• Exercise:
Could you return every line of the records below that contains the word "html"?

(Data records begins)

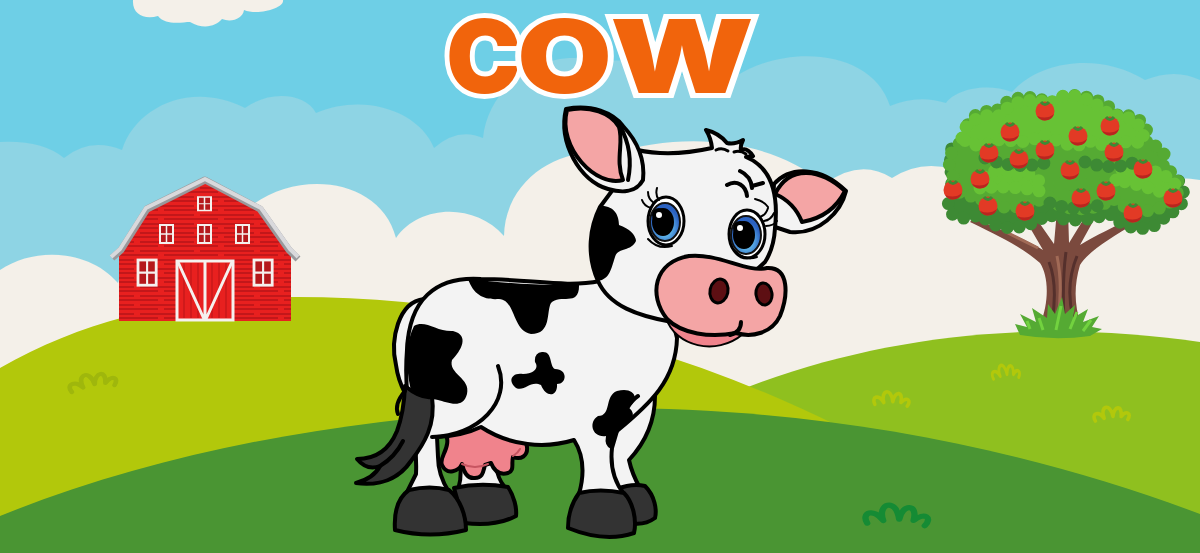
<!DOCTYPE html>
<html lang="en">
<head>
<meta charset="utf-8">
<title>Cow</title>
<style>
:root{--sky:#6ecfe6;--haze:#8ed4e4;--cream:#f4f0e9;--lime:#b2c80b;--meadow:#8fc01f;--grass:#4a9533;--orange:#f1640c;--barn:#e8201f;--trim:#f5f1ee;--hide:#f3f3f3;--pink:#f4a5a5;--rose:#f0838c;--hoof:#333;--ink:#000;--leaf:#55aa33;--leaf-light:#67c235;--leaf-dark:#3d8a34;--apple:#e23a25;--bark:#7b4a3e}
html,body{margin:0}
.card{position:relative;width:1200px;height:553px;overflow:hidden;background:var(--sky)}
.scene,.title{position:absolute;inset:0;margin:0;width:1200px;height:553px}
.title svg{display:block}
.title text{font:900 102px Inter,"TeX Gyre Adventor",sans-serif;fill:var(--orange);stroke:#fff;stroke-width:10;stroke-linejoin:miter;paint-order:stroke}
.haze{fill:var(--haze)}.cream{fill:var(--cream)}
.outlined{stroke:var(--ink);stroke-width:4;stroke-linejoin:round;stroke-linecap:round}
.hide{fill:var(--hide)}.pink{fill:var(--pink)}.rose{fill:var(--rose)}.hoof{fill:var(--hoof)}.ink{fill:var(--ink)}
.line{fill:none}.fine{stroke-width:2}
.tuft{fill:none;stroke-width:4;stroke-linecap:round;stroke-linejoin:round}
.leaf{fill:var(--leaf);stroke:var(--leaf)}.leaf-light{fill:var(--leaf-light);stroke:var(--leaf-light)}.leaf-dark{fill:var(--leaf-dark);stroke:var(--leaf-dark)}
.fringe{stroke-width:13;stroke-linecap:round;stroke-dasharray:0 12}
</style>
</head>
<body>
<main class="card">
<svg class="scene" viewBox="0 0 1200 553" role="img" aria-label="A cow standing in a meadow with a red barn and an apple tree">
<defs>
<pattern id="planks" width="60" height="9" patternUnits="userSpaceOnUse"><path d="M0 3H38M44 3H60M0 8H14M20 8H60" stroke="#b81418" stroke-width="1.5"/></pattern>
<radialGradient id="iris" cy=".65"><stop offset=".3" stop-color="#69c5f0"/><stop offset="1" stop-color="#2b62c2"/></radialGradient>
<g id="window"><rect width="13" height="18" fill="#b5191c" stroke="#f5f1ee" stroke-width="2"/><path d="M6.5 0V18M0 9H13" stroke="#f5f1ee" stroke-width="1.5"/></g>
<path id="tuft" class="tuft" d="M2 17C-2 9 6 5 12 15C8 2 20-3 22 14C24 2 34 2 31 15C38 8 43 13 38 19"/>
<g id="apple"><circle r="9.5" fill="#e23a25"/><path d="M-8 5A9.5 9.5 0 0 0 9 3Q2 9-8 5" fill="#b9251f"/><path d="M-4-9Q0-4 4-9" fill="none" stroke="#3d8a34" stroke-width="3"/></g>
<g id="eye"><ellipse rx="18" ry="24" fill="#fff" stroke="#000" stroke-width="3"/><ellipse cx="-1" cy="1" rx="15" ry="19" fill="url(#iris)" stroke="#111" stroke-width="2"/><ellipse cx="-3" cy="1" rx="9" ry="12"/><circle cx="-7" cy="-6" r="5" fill="#fff"/><circle cx="1" cy="8" r="2" fill="#fff"/></g>
</defs>

<g id="clouds">
<path class="haze" d="M0 142Q42 140 64 158Q90 137 122 150C135 108 190 80 245 108C270 90 305 93 316 113C365 92 420 112 434 148Q458 127 483 138C488 85 545 45 600 62C655 55 690 75 712 98C755 42 870 40 890 106Q918 94 946 103C955 90 985 82 1012 92C1040 60 1100 52 1145 80Q1175 68 1200 80V330H0Z"/>
<path class="cream" d="M0 270C35 246 90 250 118 283C130 240 190 205 244 212C290 168 380 175 396 238C420 204 475 203 504 236C505 180 560 145 610 154C690 130 770 140 825 184Q860 158 892 178Q920 160 952 169C1000 155 1080 150 1130 190Q1165 174 1200 180V420H0Z"/>
<path class="cream" d="M133 0C132 15 145 20 158 16C166 26 182 22 190 22C204 30 216 26 222 19C232 23 243 18 244 10C258 16 285 8 283 0Z"/>
</g>

<g id="hills">
<path fill="var(--meadow)" d="M740 390C880 335 1040 318 1200 342V553H740Z"/>
<path fill="var(--lime)" d="M0 368C90 316 190 297 290 297C480 296 670 342 840 427V553H0Z"/>
<path fill="var(--grass)" d="M0 516C180 443 400 408 610 408C830 408 1030 450 1200 514V553H0Z"/>
<use href="#tuft" transform="translate(66 376) rotate(-12) scale(1.2 1)" stroke="#9fb70c"/>
<use href="#tuft" transform="translate(873 389) scale(.9)" stroke="#b2c80b"/>
<use href="#tuft" transform="translate(990 364) rotate(-8) scale(.7 .9)" stroke="#b2c80b"/>
<use href="#tuft" transform="translate(1092 406) rotate(-6) scale(.9)" stroke="#b2c80b"/>
<use href="#tuft" transform="translate(864 501) scale(1.6 1.3)" stroke="#158b34"/>
</g>

<g id="barn">
<path id="barn-wall" fill="var(--barn)" d="M119 321V256L146 213L205 182L262 213L291 256V321Z"/>
<path fill="url(#planks)" d="M119 321V256L146 213L205 182L262 213L291 256V321Z"/>
<path fill="none" stroke="#99999c" stroke-width="7" stroke-linejoin="round" d="M112 258L121 250L147 209L205 180L260 209L289 250L298 259"/>
<path fill="none" stroke="#d9d9dc" stroke-width="4" stroke-linejoin="round" d="M111 257L120 249L146 208L205 179L261 208L290 249L298 257"/>
<use href="#window" transform="translate(198 197) scale(1 .75)"/>
<use href="#window" x="160" y="225"/><use href="#window" x="198" y="225"/><use href="#window" x="236" y="225"/>
<use href="#window" transform="translate(138 260) scale(1.4)"/><use href="#window" transform="translate(254 260) scale(1.4)"/>
<rect x="177" y="261" width="56" height="59" fill="var(--barn)" stroke="var(--trim)" stroke-width="3"/>
<path stroke="#b81418" d="M184 263V318M191 263V318M198 263V318M212 263V318M219 263V318M226 263V318"/>
<path fill="none" stroke="var(--trim)" stroke-width="3" d="M205 261V320M178 262L204 319M232 262L206 319"/>
</g>

<g id="apple-tree">
<path fill="var(--bark)" d="M1040 325C1050 300 1048 275 1040 263C1020 245 990 232 970 222L974 218C1000 230 1025 238 1043 250L1022 214L1031 211L1054 244L1057 210H1068L1069 243L1088 212L1096 216L1080 245C1095 236 1115 226 1132 218L1136 223C1110 238 1088 252 1080 265C1074 285 1074 305 1081 325Z"/>
<path fill="none" stroke="#55302c" stroke-width="3" d="M1052 322Q1058 285 1049 262M1064 322Q1062 280 1066 252M1073 318Q1065 285 1077 256"/>
<path fill="none" stroke="#a16a56" stroke-width="3" d="M1058 319Q1063 285 1057 256M1038 248L1004 231"/>
<g class="fringe">
<path class="leaf-dark" d="M952 192C940 215 960 224 980 214C1000 236 1030 228 1048 214C1070 225 1095 218 1110 214C1130 236 1160 230 1166 214C1190 210 1188 180 1168 174L1120 130H980L950 150Z"/>
<path class="leaf" d="M953 176C942 155 958 143 968 138C962 120 980 108 996 112C1010 92 1040 96 1050 104C1070 85 1110 102 1118 116C1140 112 1152 130 1146 144C1166 145 1168 160 1162 168C1184 174 1182 196 1168 203C1150 218 1120 208 1113 198C1092 215 1055 210 1048 195C1024 212 990 210 978 196C962 198 950 188 953 176Z"/>
<path class="leaf-light" d="M962 138C962 122 985 112 1000 116C1012 98 1038 98 1050 104C1068 84 1100 104 1110 116C1132 112 1148 130 1142 143C1120 138 1100 150 1090 141C1070 152 1055 138 1043 134C1020 150 1005 134 993 142Q975 150 962 138Z"/>
<path class="leaf-light" d="M980 188C980 172 1004 164 1015 176C1030 168 1045 182 1040 191Q1010 185 980 188ZM1116 180C1120 160 1150 162 1158 175C1176 176 1180 190 1170 195Q1140 184 1116 180Z"/>
<path class="leaf" d="M1060 184Q1075 164 1098 178Q1080 186 1060 184Z"/>
</g>
<path fill="none" stroke="var(--leaf-dark)" class="fringe" stroke-width="8" d="M985 158Q1020 172 1055 160M1085 162Q1115 172 1140 160M1050 203Q1080 214 1108 202"/>
<use href="#apple" x="1045" y="111"/><use href="#apple" x="1010" y="132"/><use href="#apple" x="1078" y="136"/><use href="#apple" x="1110" y="126"/><use href="#apple" x="1114" y="152"/><use href="#apple" x="989" y="153"/><use href="#apple" x="1045" y="150"/><use href="#apple" x="1019" y="159"/><use href="#apple" x="1070" y="170"/><use href="#apple" x="1143" y="169"/><use href="#apple" x="980" y="179"/><use href="#apple" x="953" y="190"/><use href="#apple" x="1106" y="191"/><use href="#apple" x="1081" y="198"/><use href="#apple" x="1025" y="211"/><use href="#apple" x="988" y="206"/><use href="#apple" x="1133" y="213"/><use href="#apple" x="1173" y="198"/>
<path fill="var(--leaf)" d="M1020 335L1015 324L1027 327L1020 314L1036 322L1032 308L1047 318L1048 304L1055 314L1062 297L1065 314L1075 305L1073 318L1088 309L1083 322L1099 316L1092 327L1102 329L1090 336Q1055 341 1020 335Z"/>
<path fill="none" stroke="#72d23f" stroke-width="3" d="M1030 329L1027 321M1043 330L1039 318M1056 330L1061 306M1070 329L1077 312M1083 331L1091 320"/>
</g>

<g id="cow" class="outlined">
<g id="tail"><path class="hide" d="M424 299C398 302 390 340 396 365Q398 380 405 393H414C402 360 406 325 424 299Z"/></g>
<g id="far-legs">
<path class="hide" d="M457 450Q464 470 458 490H508C496 480 494 465 498 445Z"/>
<path class="hoof" d="M454 488Q480 482 508 487C514 496 517 508 516 516Q495 527 464 523Z"/>
<path class="hide" d="M655 396C655 425 643 445 629 460Q632 474 640 488H610V425Z"/>
<path class="hoof" d="M617 489Q632 483 645 486C655 496 657 510 655 518Q644 526 630 523Z"/>
</g>
<path id="udder" class="rose" d="M444 428C454 448 438 456 442 465C447 476 459 471 462 464C464 473 468 479 475 478C483 478 483 472 485 465L491 463C495 473 501 475 508 473C515 470 511 464 513 457C521 460 528 456 527 447L524 432L480 415Z"/>
<path fill="none" stroke="#c75561" class="fine" d="M462 464Q475 470 488 464M513 456Q518 453 520 449"/>
<path id="body" class="hide" d="M600 281C565 288 530 279 481 279C435 276 409 300 407 350Q404 388 412 422Q417 452 416 474L407 492H449Q438 475 438 457L437 437Q462 436 481 427C510 446 545 449 574 440Q588 462 579 494H624Q609 475 612 448L617 431C650 404 676 380 677 338L660 270Z"/>
<path class="line" d="M498 366C512 402 478 436 432 437M617 431Q626 404 638 396"/>
<g id="body-spots" class="ink" stroke="none">
<path d="M468 279C474 296 485 300 499 299C516 300 512 331 531 334C552 334 546 312 551 303C560 293 580 308 579 284Q540 287 468 279Z"/>
<path d="M414 326C425 319 437 332 453 331C470 335 461 351 452 360C448 374 471 378 467 394C463 410 447 402 438 400C426 397 420 401 411 391Q402 350 414 326Z"/>
<path d="M542 352C553 351 549 366 555 369C568 369 567 384 557 384C558 397 546 398 541 385C530 380 525 392 516 388C507 381 512 372 523 374C535 374 539 367 535 362Q534 353 542 352Z"/>
<path d="M611 449Q604 446 606 436C592 438 588 422 598 416C612 416 604 396 617 391C636 386 640 401 628 407C640 416 627 424 620 426Q614 434 611 449Z"/>
</g>
<path id="tail-tuft" class="hoof" d="M405 386Q421 399 432 397C436 425 424 444 411 461C398 480 380 486 356 483Q374 478 380 466Q367 471 357 459C377 459 390 448 397 431Q404 412 405 386Z"/>
<path class="line" d="M380 466Q395 457 403 441M405 391Q394 404 398 414"/>
<path class="hoof" d="M409 490Q430 485 449 490C460 499 466 515 466 530Q430 539 395 530Q393 501 409 490Z"/>
<path class="hoof" d="M579 493Q600 488 624 493C633 502 637 520 634 533Q605 543 568 528Q568 508 579 493Z"/>

<g id="head">
<path id="right-ear" class="hide" d="M774 184C790 166 821 166 846 191C841 212 819 235 790 232L772 226Z"/>
<path class="pink" d="M775 194C790 164 821 169 845 191Q832 217 802 222Q794 202 775 194Z"/>
<path id="jaw" class="rose fine" d="M666 318C675 346 716 357 743 334L700 310Z"/>
<path id="face" class="hide" d="M637 150C665 156 694 152 712 148Q711 138 706 130Q719 133 727 143Q734 145 743 140Q740 146 741 150Q747 147 753 156L746 157C775 169 778 200 775 228Q774 248 765 262L700 322H672C638 316 609 306 598 281C586 254 590 227 600 207L620 180Z"/>
<path id="left-ear" class="hide" d="M566 109C592 104 613 113 623 126C639 143 645 161 643 180C636 193 621 193 608 189C580 181 558 143 566 109Z"/>
<path class="pink" d="M567 110C590 105 611 113 619 127C624 142 615 160 623 180C597 188 557 148 567 110Z"/>
<path class="line" d="M620 126Q634 151 628 180"/>
<path class="ink" stroke="none" d="M600 206C614 205 619 215 619 225Q635 231 636 241C631 252 618 247 615 257C611 269 610 279 598 281C586 253 591 225 600 206Z"/>
<path id="forelock" class="line" d="M727 185C737 179 746 186 747 196M740 171Q751 176 752 188M752 186L763 183"/>
<path class="line" d="M716 150Q722 147 728 151M734 152Q740 150 746 154" stroke-width="3"/>
<use href="#eye" x="666" y="221"/>
<use href="#eye" x="747" y="234"/>
<path id="lashes" class="line fine" d="M651 208Q644 206 642 200M654 203Q648 199 648 192M659 200Q655 195 657 188M760 217Q766 215 768 208M764 221Q771 220 774 213M766 226Q773 226 777 221M648 239Q658 250 672 246M735 251Q745 261 757 257M755 199Q764 201 768 207"/>
<path id="muzzle" class="pink" d="M689 256C719 253 746 273 767 268C790 267 788 296 780 316C772 333 752 338 736 333C710 338 682 334 667 319C648 295 654 262 689 256Z"/>
<path class="line" d="M730 335Q741 332 741 322"/>
<g fill="#5d0f13" stroke-width="3"><ellipse cx="719" cy="291" rx="9" ry="12" transform="rotate(12 719 291)"/><ellipse cx="764" cy="294" rx="8" ry="11" transform="rotate(-8 764 294)"/></g>
</g>
</g>
</svg>
<h1 class="title" aria-label="Cow">
<svg width="1200" height="553" viewBox="0 0 1200 553">
<text x="446" y="93" textLength="75" lengthAdjust="spacingAndGlyphs">C</text>
<text x="517" y="93" textLength="95" lengthAdjust="spacingAndGlyphs">O</text>
<text x="610" y="93" textLength="144" lengthAdjust="spacingAndGlyphs">W</text>
</svg>
</h1>
</main>
</body>
</html>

(Data records ends)

• Solution:
<!DOCTYPE html>
<html lang="en">
html,body{margin:0}
</html>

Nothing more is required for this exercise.